(First of all, disclaimer: Obviously there are multiple heroes in this show, and several characters get equal amounts of screentime. In this case, I’m looking at awesome-steal-the-show-type qualities, rather than archetypal stuff.)
Let’s start at the very beginning—the beginning of every episode. Who narrates it? Katara. Okay moving on.
If you’ve seen the show, you know the obvious bits. (If you haven’t, stop reading this article right now and go watch it.) Katara accidentally surfaces the iceberg containing Aang, and she wants to help him first. She learns waterbending quickly and immediately turns around to teach Aang. She carries Aang away after he is shot by Azula’s lightning and her powers (with the magic spirit water) heal him.
She is generally Aang’s biggest supporter. More than once, grief drives Aang to enter the Avatar state, and Katara is the one who comforts him, braving the dangerous and whirling mass of wind and dirt to literally pull him out of it.
She keeps Team Avatar together and practically drags them along when they are lost in the desert. Frequently, she serves as the voice of reason among the kids, but she isn’t above quarrelling, having fun, or making mistakes. She has her own set of problems and deals with them as the series progresses, confessing feelings of abandonment when she reunites with her father and having to make the choice between revenge and forgiveness when she confronts her mother’s killer.

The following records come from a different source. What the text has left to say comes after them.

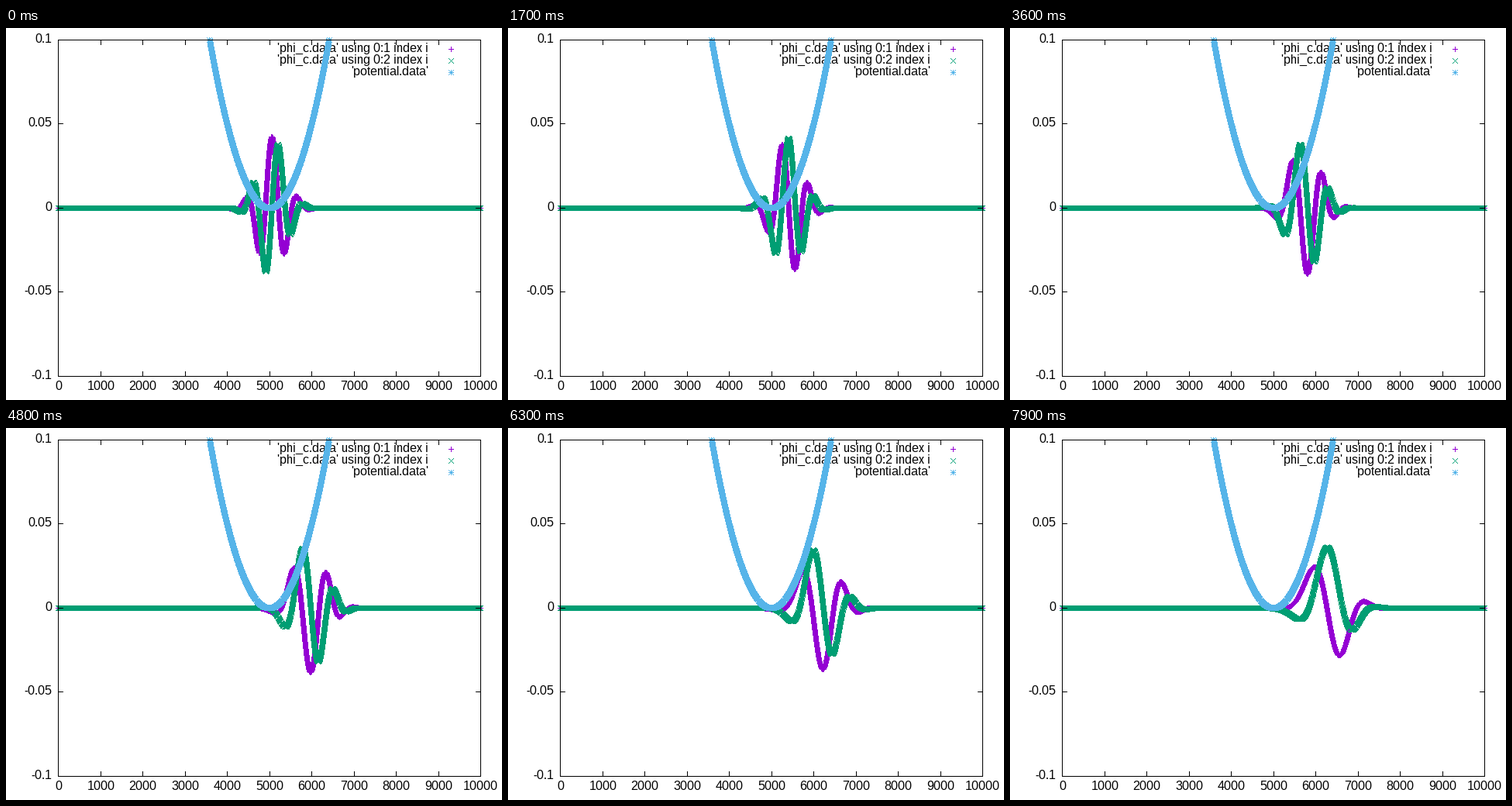
Animation, 640 px wide and 480 px high, one loop 8 s. Source, as a matplotlib script:

```python
import numpy as np
import matplotlib.pyplot as plt
from matplotlib.animation import FuncAnimation

W, H, DPI = 640, 480, 100
LEFT, RIGHT, TOP, BOTTOM = 67, 612, 15, 449
TICK = 6
PURPLE, GREEN, BLUE = (148, 0, 211), (0, 158, 115), (86, 180, 233)
BLACK = (0, 0, 0, 255)

# whole-pixel glyph advances
plt.rcParams["text.hinting"] = "default"
plt.rcParams["text.hinting_factor"] = 1

# marker shapes as pixel offsets (dx, dy)
R = range(-3, 4)
PLUS = [(d, 0) for d in R] + [(0, d) for d in R]
CROSS = [(d, d) for d in R] + [(d, -d) for d in R]
STAR = PLUS + CROSS

# Gaussian packet in a harmonic well, time counted in frames
N = 10000
X0 = 5000
D = 2000.0              # hbar / m
OMEGA = np.sqrt(D * 1e-7)
K0 = 0.01
S2 = 1e5                # initial squared width
T0 = 3
x = np.arange(N)


def packet(t):
    a = OMEGA * t
    c, s = np.cos(a), np.sin(a)
    spread = D / (OMEGA * S2)
    s2 = S2 * (c * c + (spread * s) ** 2)
    y = x - X0 - K0 * D / OMEGA * s
    chirp = S2 * (spread ** 2 - 1) * OMEGA * s * c / (s2 * D)
    action = D * K0 ** 2 * np.sin(2 * a) / (4 * OMEGA)
    gouy = 0.5 * np.arctan2(spread * s, c)
    phase = K0 * X0 + action - gouy + K0 * c * y + chirp * y * y / 2
    return (np.pi * s2) ** -0.25 * np.exp(-y * y / (2 * s2) + 1j * phase)


def to_px(xs):
    return np.floor(LEFT + (RIGHT - LEFT) * xs / N + 0.5).astype(int)


def to_py(v):
    up = np.floor((BOTTOM - TOP) * (v + 0.1) / 0.2 + 0.5).astype(int)
    return BOTTOM - up


def stamp(img, px, py, shape, color):
    mask = np.zeros((H, W), bool)
    for dx, dy in shape:
        mask[py + dy, px + dx] = True
    img[mask] = color + (255,)


fig = plt.figure(figsize=(W / DPI, H / DPI), dpi=DPI, facecolor="white")
ax = fig.add_axes([0, 0, 1, 1])
ax.axis("off")


def layer(img, z):
    return ax.imshow(img, extent=(0, W, H, 0), aspect="auto",
                     interpolation="nearest", zorder=z)


def label(px, py, text, ha):
    ax.text(px, py, text, ha=ha, va="baseline", fontsize=16 * 72 / DPI,
            family="Liberation Sans", color="black", zorder=2)


base = np.full((H, W, 4), 255, np.uint8)
legend = [("'phi_c.data' using 0:1 index i", PLUS, PURPLE),
          ("'phi_c.data' using 0:2 index i", CROSS, GREEN),
          ("'potential.data'", STAR, BLUE)]
for i, (text, shape, color) in enumerate(legend):
    row = 27 + 15 * i
    label(545, row + 4, text, "right")
    stamp(base, 574, row, shape, color)

# the potential and the frame lie above the legend text
front = np.zeros((H, W, 4), np.uint8)
V = 5e-8 * (x - X0) ** 2.0
inside = V <= 0.1
px = to_px(x)
stamp(front, px[inside], to_py(V[inside]), STAR, BLUE)

front[[TOP, BOTTOM], LEFT:RIGHT + 1] = BLACK
front[TOP:BOTTOM + 1, [LEFT, RIGHT]] = BLACK
for v in range(0, N + 1, 1000):
    tx = int(to_px(v))
    front[TOP:TOP + TICK + 1, tx] = BLACK
    front[BOTTOM - TICK:BOTTOM + 1, tx] = BLACK
    label(tx + 0.5, 467, str(v), "center")
for text in ("0.1", "0.05", "0", "-0.05", "-0.1"):
    ty = int(to_py(float(text)))
    front[ty, LEFT:LEFT + TICK + 1] = BLACK
    front[ty, RIGHT - TICK:RIGHT + 1] = BLACK
    label(59, ty + 4, text, "right")

wave_im = layer(base, 1)
layer(front, 3)
ax.set_xlim(0, W)
ax.set_ylim(H, 0)


def update(n):
    psi = packet(n + T0)
    img = base.copy()
    stamp(img, px, to_py(psi.real), PLUS, PURPLE)
    stamp(img, px, to_py(psi.imag), CROSS, GREEN)
    wave_im.set_data(img)
    return [wave_im]


anim = FuncAnimation(fig, update, frames=80, interval=100,
                     repeat=True, repeat_delay=0, blit=False)
plt.show()
```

Though the entire show chronicles Aang’s journey from Air Nomad monk to fully-realized Avatar, Katara is the only bender who starts the show barely able to perform a single trick and ends as one of the most powerful and skilled masters in the world. And she has her moment of glory in the series finale, displaying her ingenuity and power. Though Aang, as the Avatar, faces and defeats Fire Lord Ozai, Katara ultimately defeats Azula, who was the immediate physical threat throughout the series.
After the poetic confrontation between brother and sister ends with Zuko injured and Azula raving and dangerous, the showdown between the most prominent heroine and the most terrifying villainess furthers the idea that girls can hold their own, right to the very end. Even the lack of damaging competition between the sexes continues to this point: Zuko is injured because he tried to protect Katara from Azula’s lightning, not because he was incompetent, and though Katara proves to be quite capable of facing Azula, she respects Zuko and thanks him.
That sort of summarizes Katara, and similar paragraph-fulls of praise could be said for the other heroines as well. In a show not at all lacking in meaty character arcs, Katara and the slew of other female heroes (and villains) leave me with few complaints.
The sequel series, The Legend of Korra, is also fabulous…but I’ll get to that another time.
|She's contractually obligated to review this show. Because polar bear.|
Elizabeth Kobayashi is a recent film school grad working as a Post-Production Coordinator for Biola’s Distance Learning and spending all the rest of her time writing and reading YA novels, comic books, and TV. She likes astronomy, food, Star Wars, and being a ninja, and her favorite TV show is The Legend of Korra. Watch her vlog here.